Taylor, Cherokee, will fly a single-engine, four-seat general aviation
airplane from a campus of Northwest Indian. College west of Marysville,
Wash., to D-Q Tribal College west of Davis, Calif. The flight will be
filmed from a chase plane and made into a documentary, according to
organizer Lee Carson.

Carson said Taylor's flight will set numerous firsts: First female American
Indian pilot; first unofficial speed record between two tribal colleges;
first flight recognizing tribal youth programs and respective American
Indian nations; and first documentary film encouraging young American
Indians to pursue challenging non-traditional professions, such as

"No speed record, official or non-official, has ever been established by a
Native American pilot in the history of general aviation," Carson said.

Nike and the Tulalip Casino are cosponsors of the flight. "I'll be wearing
a lot of Nike gear," Taylor said.


Carson, a Cheyenne and a commercial pilot, recruited Taylor for the flight
after meeting her at Auburn Flight Services, where she is student services
adviser. At the time, he was working with Lori Parks, manager of Tulalip's
Youth Prevention Program, to promote the tribes' Native American Youth
Aviation Education Program.

Taylor said she was sold on the flight after Carson told her about it.
"It's a really ambitious program," she said. And she represents a common
demographic: female, young, American Indian.

Taylor was presented by Carson and Parks to the Tulalip Tribes Board of
Directors, which endorsed her as the tribes' representative and pilot.

Carson said there are about a dozen American Indian commercial pilots in
the United States. "We believe this is an excellent starting point to
attract attention [to an aviation] program for American Indian youth in a
field where minority representation is limited," he said.

Eric Brunstetter, an instructor at Proflight Aviation in Renton, will
accompany Taylor on the flight. He said career opportunities in aviation
are opening for young people. "I see quite a few kids [as flight students],
mostly in their senior year in high school, who are considering going to an
aviation university. This program could help them get a jump start on their

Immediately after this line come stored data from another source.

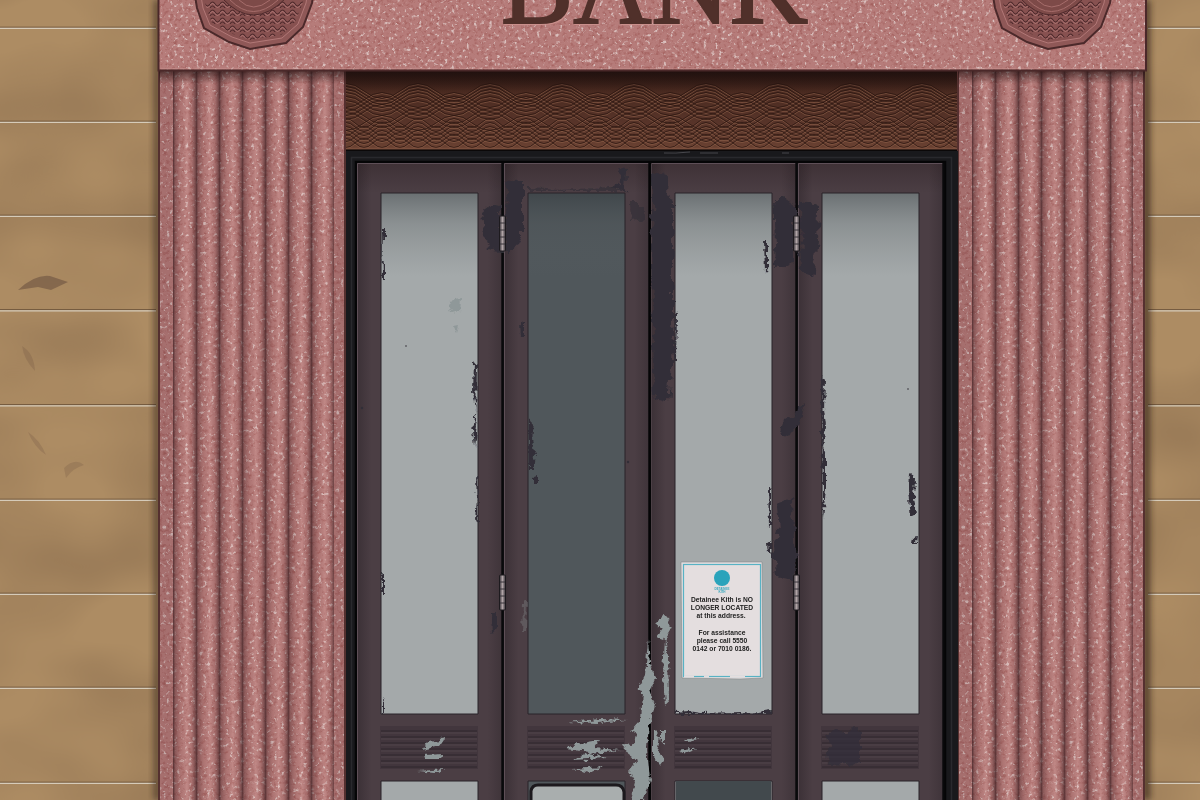
<!DOCTYPE html>
<html lang="en">
<head>
<meta charset="utf-8">
<title>Bank doorway</title>
<style>
:root{--sand:#ad8c63;--granite:#b67c7a;--granite-dark:#55302f;--frame:#19191c;--door:#4b3e44;--door-edge:#292329;--glass:#a4a9aa;--glass-dark:#50575b;--chip:#322f38;--bare:#8f9899;--teal:#2aa3bb;--paper:#e4dedf;--ink:#222}
html,body{margin:0;width:1200px;height:800px;overflow:hidden;background:var(--sand)}
svg{display:block}
.joint-dark{stroke:#6b5239;stroke-width:1}
.joint-light{stroke:#d6cbb9;stroke-width:1.2}
.stone{fill:var(--granite)}
.sign{font:110px "Liberation Serif",serif;fill:#50302a;stroke:#50302a;stroke-width:2}
.sign-edge{fill:#c98f8b;stroke:#c98f8b}
.notice{font:bold 6.7px "Liberation Sans",Arial,sans-serif;fill:var(--ink);text-anchor:middle}
.caption{font:bold 3px "Liberation Sans",Arial,sans-serif;fill:var(--teal);text-anchor:middle}
.chips{fill:var(--chip)}
.bare{fill:var(--bare)}
</style>
</head>
<body>
<svg width="1200" height="800" viewBox="0 0 1200 800" role="img" aria-label="Stone bank entrance with worn folding doors">
<defs>
  <filter id="granite" x="0" y="0" width="1" height="1" color-interpolation-filters="sRGB">
    <feTurbulence type="fractalNoise" baseFrequency=".27" numOctaves="3" seed="4" result="noise"/>
    <feColorMatrix in="noise" values="0 0 0 0 .85  0 0 0 0 .75  0 0 0 0 .74  5 0 0 0 -2.95" result="light"/>
    <feColorMatrix in="noise" values="0 0 0 0 .64  0 0 0 0 .38  0 0 0 0 .37  0 3 0 0 -1.5" result="red"/>
    <feMerge result="flecks"><feMergeNode in="red"/><feMergeNode in="light"/></feMerge>
    <feComposite in="flecks" in2="SourceAlpha" operator="in" result="cut"/>
    <feMerge><feMergeNode in="SourceGraphic"/><feMergeNode in="cut"/></feMerge>
  </filter>
  <filter id="sandstone" x="0" y="0" width="1" height="1" color-interpolation-filters="sRGB">
    <feTurbulence type="fractalNoise" baseFrequency=".008 .012" numOctaves="2" seed="9"/>
    <feColorMatrix values="0 0 0 0 .5  0 0 0 0 .39  0 0 0 0 .28  .9 0 0 0 -.3" result="tone"/>
    <feMerge><feMergeNode in="SourceGraphic"/><feMergeNode in="tone"/></feMerge>
  </filter>
  <filter id="chipped" x="-.5" y="-.2" width="2" height="1.4">
    <feTurbulence type="fractalNoise" baseFrequency=".1" numOctaves="3" seed="6"/>
    <feDisplacementMap in="SourceGraphic" scale="13" xChannelSelector="R" yChannelSelector="G"/>
  </filter>
  <filter id="ragged" x="-.1" y="-.1" width="1.2" height="1.2">
    <feTurbulence type="fractalNoise" baseFrequency=".2" numOctaves="2" seed="3"/>
    <feDisplacementMap in="SourceGraphic" scale="7" xChannelSelector="R" yChannelSelector="G"/>
  </filter>
  <filter id="soft" x="-1" y="-.3" width="3" height="1.6"><feGaussianBlur stdDeviation="3"/></filter>
  <linearGradient id="flute" gradientUnits="userSpaceOnUse" x1="173" x2="196" y1="0" y2="0" spreadMethod="repeat">
    <stop offset="0" stop-color="#3b1d20" stop-opacity=".8"/><stop offset=".1" stop-color="#4c2629" stop-opacity=".42"/>
    <stop offset=".35" stop-color="#69383a" stop-opacity=".1"/><stop offset=".6" stop-color="#f6c9c6" stop-opacity=".16"/>
    <stop offset=".8" stop-color="#69383a" stop-opacity=".15"/><stop offset="1" stop-color="#3b1d20" stop-opacity=".6"/>
  </linearGradient>
  <linearGradient id="fall" x2="0" y2="1"><stop stop-color="#1c0e0e" stop-opacity=".65"/><stop offset="1" stop-color="#1c0e0e" stop-opacity="0"/></linearGradient>
  <linearGradient id="bronze" x2="0" y2="1"><stop stop-color="#2a1610"/><stop offset=".25" stop-color="#4a2a20"/><stop offset=".7" stop-color="#59352a"/><stop offset="1" stop-color="#6b4232"/></linearGradient>
  <linearGradient id="side" x2="1" y2="0"><stop stop-color="#241d22" stop-opacity=".4"/><stop offset=".1" stop-color="#241d22" stop-opacity="0"/><stop offset=".9" stop-color="#241d22" stop-opacity="0"/><stop offset="1" stop-color="#241d22" stop-opacity=".3"/></linearGradient>
  <linearGradient id="pane-shade" x2="0" y2="1"><stop stop-color="#30363a" stop-opacity=".5"/><stop offset=".06" stop-color="#4c5255" stop-opacity=".28"/><stop offset=".16" stop-color="#60676a" stop-opacity="0"/></linearGradient>
  <linearGradient id="hinge-metal" x2="1" y2="0"><stop stop-color="#39343a"/><stop offset=".5" stop-color="#b0a4a6"/><stop offset="1" stop-color="#39343a"/></linearGradient>
  <path id="crest" d="M-90 0Q-72-15-54 0T-18 0T18 0T54 0T90 0T126 0T162 0"/>
  <path id="ripple" d="M-45 0Q-36-9-27 0T-9 0T9 0T27 0T45 0T63 0T81 0T99 0"/>
  <g id="engraving" fill="none">
    <use href="#crest" y="18"/><use href="#crest" y="21"/><use href="#crest" y="24"/><use href="#crest" y="27"/><use href="#crest" y="31"/><use href="#crest" y="35"/>
    <use href="#crest" x="36" y="27"/><use href="#crest" x="36" y="31"/><use href="#crest" x="36" y="35"/><use href="#crest" x="36" y="39"/>
    <use href="#crest" y="43"/><use href="#crest" y="47"/><use href="#crest" x="36" y="50"/>
    <use href="#ripple" y="50"/><use href="#ripple" y="54"/><use href="#ripple" y="58"/><use href="#ripple" y="62"/><use href="#ripple" y="66"/><use href="#ripple" y="70"/>
    <use href="#ripple" x="18" y="58"/><use href="#ripple" x="18" y="64"/><use href="#ripple" x="18" y="70"/>
  </g>
  <pattern id="guilloche" width="72" height="76" patternUnits="userSpaceOnUse" x="346" y="73">
    <use href="#engraving" y="1" stroke="#94644c" stroke-width=".9" stroke-opacity=".6"/>
    <use href="#engraving" stroke="#28130d" stroke-width="1" stroke-opacity=".75"/>
  </pattern>
  <pattern id="weave" width="10" height="8" patternUnits="userSpaceOnUse">
    <path d="M0 4Q2.5 0 5 4T10 4M0 8Q2.5 4 5 8T10 8" fill="none" stroke="#4f2a2c" stroke-width="1.2"/>
    <path d="M0 5.5Q2.5 1.5 5 5.5T10 5.5" fill="none" stroke="#b77d7b" stroke-width=".8"/>
  </pattern>
  <g id="joint"><path class="joint-dark" d="M0 27.2H156M1148 27.2H1200"/><path class="joint-light" d="M0 28.3H156M1148 28.3H1200"/></g>
  <g id="column">
    <rect class="stone" x="159" y="70" width="187" height="730" filter="url(#granite)"/>
    <rect x="173" y="70" width="161" height="730" fill="url(#flute)"/>
    <rect x="159" y="70" width="14" height="730" fill="#4c2629" opacity=".15"/>
    <rect x="334" y="70" width="12" height="730" fill="#4c2629" opacity=".15"/>
    <path d="M159 70V800M345 70V800" stroke="var(--granite-dark)" stroke-width="2"/>
    <rect x="159" y="70" width="187" height="14" fill="url(#fall)"/>
  </g>
  <g id="medallion">
    <path d="M194-10L197 8L204 28L229 42L250 49L286 43L303 27L312 3L314-10Z" fill="#8f5857" stroke="#4b292a" stroke-width="2"/>
    <path d="M200-10L203 8L210 25L232 37L250 43L282 38L298 24L306 3L308-10Z" fill="#875150" stroke="#b27877"/>
    <path d="M203-10L206 7L212 23L233 34L250 40L281 35L295 22L303 2L305-10Z" fill="url(#weave)"/>
    <path d="M222-2Q253 32 286-2Z" fill="#7d4a48" stroke="#4f2a2c"/>
    <path d="M230 0Q253 23 278 0M239 0Q253 14 270 0" fill="none" stroke="#a66d6b"/>
  </g>
  <g id="leaf">
    <rect x="357" y="163" width="145" height="637" fill="var(--door)"/>
    <rect x="357" y="163" width="145" height="637" fill="url(#side)"/>
    <rect x="357" y="163" width="145" height="30" fill="url(#fall)" opacity=".4"/>
    <path d="M357.5 800V163.5H502" fill="none" stroke="#5e4f57"/>
    <path d="M502.5 163V800" stroke="#09090b" stroke-width="2.4"/>
    <rect x="380" y="726" width="98" height="43" fill="#42363d"/>
    <path d="M381 731H477M381 737H477M381 743H477M381 749H477M381 755H477M381 761H477M381 767H477" stroke="#2e272c"/>
    <path d="M381 733H477M381 739H477M381 745H477M381 751H477M381 757H477M381 763H477" stroke="#51444b"/>
  </g>
  <g id="pane">
    <rect x="381" y="193" width="97" height="521"/><rect x="381" y="781" width="97" height="19"/>
    <rect x="381" y="193" width="97" height="521" fill="url(#pane-shade)"/>
    <path d="M381 714V193H478V714ZM381 800V781H478V800" fill="none" stroke="var(--door-edge)"/>
  </g>
  <g id="hinge">
    <rect x="499.5" y="216" width="6" height="35" rx="1" fill="url(#hinge-metal)" stroke="#1d1a1e"/>
    <path d="M500 223H505M500 230H505M500 237H505M500 244H505" stroke="#39343a"/>
  </g>
</defs>

<g id="wall">
  <rect width="1200" height="800" fill="var(--sand)" filter="url(#sandstone)"/>
  <use href="#joint"/><use href="#joint" y="94"/><use href="#joint" y="188"/><use href="#joint" y="282.5"/><use href="#joint" y="377.5"/><use href="#joint" y="472"/><use href="#joint" y="566"/><use href="#joint" y="660"/><use href="#joint" y="755"/>
  <g fill="#61483a" opacity=".5">
    <path d="M18 290Q35 274 50 276L68 282L51 290L38 287Z"/>
    <path d="M22 346Q34 353 35 371Q24 360 22 346ZM28 432Q40 440 46 455Q34 447 28 432Z" opacity=".4"/>
    <path d="M64 468Q75 457 84 465Q73 468 66 478Z" opacity=".4"/>
  </g>
  <rect x="154" y="0" width="6" height="800" fill="#2c1b12" opacity=".6" filter="url(#soft)"/>
  <rect x="1143" y="0" width="7" height="800" fill="#2c1b12" opacity=".7" filter="url(#soft)"/>
</g>

<g id="columns"><use href="#column"/><use href="#column" x="799"/></g>

<g id="frieze">
  <rect x="346" y="71" width="611" height="79" fill="url(#bronze)"/>
  <rect x="346" y="73" width="611" height="76" fill="url(#guilloche)"/>
  <rect x="346" y="71" width="611" height="22" fill="url(#fall)"/>
  <path d="M346 148.5H957" stroke="#7a4e3c" stroke-width="1.6"/>
  <path d="M346 150.5H957" stroke="#0b0808" stroke-width="2"/>
</g>

<g id="lintel">
  <rect class="stone" x="158" y="0" width="988" height="71" filter="url(#granite)"/>
  <path d="M158.5 0V70.5H1146V0" fill="none" stroke="#4a2829" stroke-width="2"/>
  <path d="M160 68.5H1144" stroke="#d19c99" opacity=".4"/>
  <use href="#medallion"/><use href="#medallion" x="798"/>
  <text class="sign sign-edge" x="502" y="24" textLength="307" lengthAdjust="spacingAndGlyphs">BANK</text>
  <text class="sign" x="501" y="23" textLength="307" lengthAdjust="spacingAndGlyphs">BANK</text>
</g>

<g id="door-frame">
  <rect x="346" y="151" width="612" height="649" fill="var(--frame)"/>
  <path d="M351.5 800V157.5H951.5V800" fill="none" stroke="#29292d" stroke-width="1.5"/>
  <path d="M356 800V162H945V800" fill="none" stroke="#050506" stroke-width="2.5"/>
  <path d="M664 153H676L690 152M700 153H718M782 153H789" stroke="#46464b" stroke-width="1.2"/>
</g>

<g id="doors">
  <use href="#leaf"/><use href="#leaf" x="147"/><use href="#leaf" x="294"/><use href="#leaf" x="441"/>
  <path d="M650 163V800" stroke="#050506" stroke-width="2.4"/>
  <g fill="var(--glass)">
    <use href="#pane"/><use href="#pane" x="147" fill="var(--glass-dark)"/><use href="#pane" x="294"/><use href="#pane" x="441"/>
  </g>
  <rect x="676" y="781" width="95" height="19" fill="#42494d"/>
  <path d="M531 800V791Q532 785 538 785H616Q623 785 624 792V800" fill="#a9aeae" stroke="#1c191d" stroke-width="3"/>
</g>

<g id="worn-paint">
  <g class="chips" filter="url(#chipped)">
    <path d="M481 212L490 205L501 208V251L488 249L483 235Z"/>
    <path d="M507 183L522 181V236L514 252H505Z"/>
    <path d="M617 167L628 168L627 188L612 190L622 182Z"/>
    <path d="M652 170L668 174L666 190L673 203V310L675 318L672 360L668 402L655 399L653 340Z"/>
    <path d="M773 198H785L795 205V264L776 266Z"/>
    <path d="M800 202L819 206L818 240L813 277L801 274Z"/>
    <path d="M631 204H644V219L632 221Z" opacity=".7"/>
    <path d="M780 434L786 418L804 404L802 418L788 437Z"/>
    <path d="M777 505L793 499L795 580L776 576L774 545L779 531Z"/>
    <path d="M826 732L860 730V763L830 765Z" opacity=".75"/>
  </g>
  <g class="chips" filter="url(#ragged)">
    <path d="M529 188L560 190L612 187L625 189V191H529Z" opacity=".7"/>
    <path d="M474 362L477 366L476 420L478 426L475 446L473 430L476 410L473 390Z"/>
    <path d="M476 476L478 480V526L475 519L477 500Z"/>
    <path d="M382 228H385V240H383V261L385 264V280H383Z"/>
    <path d="M382 571L384 574V596H382ZM382 697L384 701V713H382Z"/>
    <path d="M529 417L533 422L531 440L535 455L533 470H529ZM534 477L537 476V484H534Z"/>
    <path d="M520 323L524 322V337H521ZM491 613H497V628L492 634Z"/>
    <path d="M764 240H768V267L765 273ZM768 486L771 489V526L769 528ZM767 544L771 541V553H768Z"/>
    <path d="M822 376L825 380L824 410L826 425L823 448L826 458V488L823 519V476L821 440Z"/>
    <path d="M909 473L915 478L914 500L917 514L911 517L908 490ZM913 538L917 537L916 543H912Z"/>
    <path d="M675 712L688 711L700 713L742 712L750 713L771 710V714H675Z"/>
    <path d="M675 310L677 315L676 360H674Z"/>
  </g>
  <g class="chips"><circle cx="362" cy="408" r="1.2"/><circle cx="628" cy="462" r="1.2"/><circle cx="406" cy="346" r=".8"/><circle cx="908" cy="389" r=".8"/></g>
  <g class="bare" filter="url(#ragged)">
    <path d="M450 300L461 298L460 312L452 314ZM448 304L454 306L450 312ZM454 327L459 326L457 333Z"/>
    <path d="M523 602L527 600L526 633H522Z" opacity=".3"/>
    <path d="M655 623L663 615L671 616L667 624L671 628L664 640L656 637L662 629Z"/>
    <path d="M665 638L668 656L669 700L665 705L663 675Z"/>
    <path d="M648 640L650 664L655 678L650 690L655 705L649 724L647 749L650 780L644 800H630L635 782L628 771L637 760L626 752L622 744L633 745L637 733L631 731L641 720L643 692L637 690L645 675Z"/>
    <path d="M653 730L660 737L657 752L665 758L660 765L653 757ZM661 730H665V745L661 741Z"/>
    <path d="M428 742L445 739L440 746L422 750ZM424 755L443 754L440 758H425ZM418 771L446 769L435 773Z"/>
    <path d="M575 744L600 740L594 748L620 750L590 754L607 758L572 760L590 752L565 749ZM572 769L604 767L590 773Z"/>
    <path d="M566 722L600 719L628 720L598 723ZM684 740L700 737L690 742ZM678 751L698 748L684 754Z"/>
  </g>
</g>

<g id="hinges"><use href="#hinge"/><use href="#hinge" y="359"/><use href="#hinge" x="294"/><use href="#hinge" x="294" y="359"/></g>

<g id="notice">
  <path d="M681 562H762L763 678L740 679L682 678Z" fill="var(--paper)" stroke="#82888a" stroke-width=".6"/>
  <rect x="683.5" y="564.5" width="77" height="112" fill="none" stroke="var(--teal)" stroke-width="1.2" opacity=".75"/>
  <path d="M684 676.5H694M704 676.5H709M730 676.5H745" stroke="var(--paper)" stroke-width="2"/>
  <circle cx="722" cy="578" r="8" fill="var(--teal)"/>
  <text class="caption" x="722" y="589.5">DETAINEE</text><text class="caption" x="722" y="592.8">KITH</text>
  <text class="notice">
    <tspan x="722" y="602">Detainee Kith is NO</tspan><tspan x="722" y="610">LONGER LOCATED</tspan><tspan x="722" y="618">at this address.</tspan>
    <tspan x="722" y="635">For assistance</tspan><tspan x="722" y="643">please call 5550</tspan><tspan x="722" y="651">0142 or 7010 0186.</tspan>
  </text>
</g>
</svg>
</body>
</html>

Brunstetter said there's a lot more to aviation than flying a commercial
jet. There are jobs as flight instructors, bush pilots and parachute
droppers. But jobs are starting to open up for commercial pilots too,
particularly in small airlines as those pilots advance to larger airlines.

"We're starting to see a lot of movement as pilots get sucked up [to larger airlines]," Brunstetter said. "Five years ago, there was a pilot shortage."

Parks said the Native American Youth Aviation Education Program will be
held at Proflight Aviation, an accredited flight school. Nine students will
take a six-week course that will lead to four flights.


If the flight is about educating young people, it's about celebrating them
as well.

Going along in Taylor's plane will be Mariah White, 9, who helps support
her family on the Tulalip reservation by selling fry bread. Mariah also
gets to bring a friend.

"We want to reward her for being creative and for being just a good kid,"
Carson said.

After the record-setting flight to Davis, Calif., Mariah and her friend
will visit San Francisco.

While Taylor will take part in a heady experience - setting four firsts,
possibly leading young American Indians to aviation careers - she is taking
it all in stride. In fact, in the same conversation about aviation she can
be equally enthusiastic about her avocation: performing in improvisational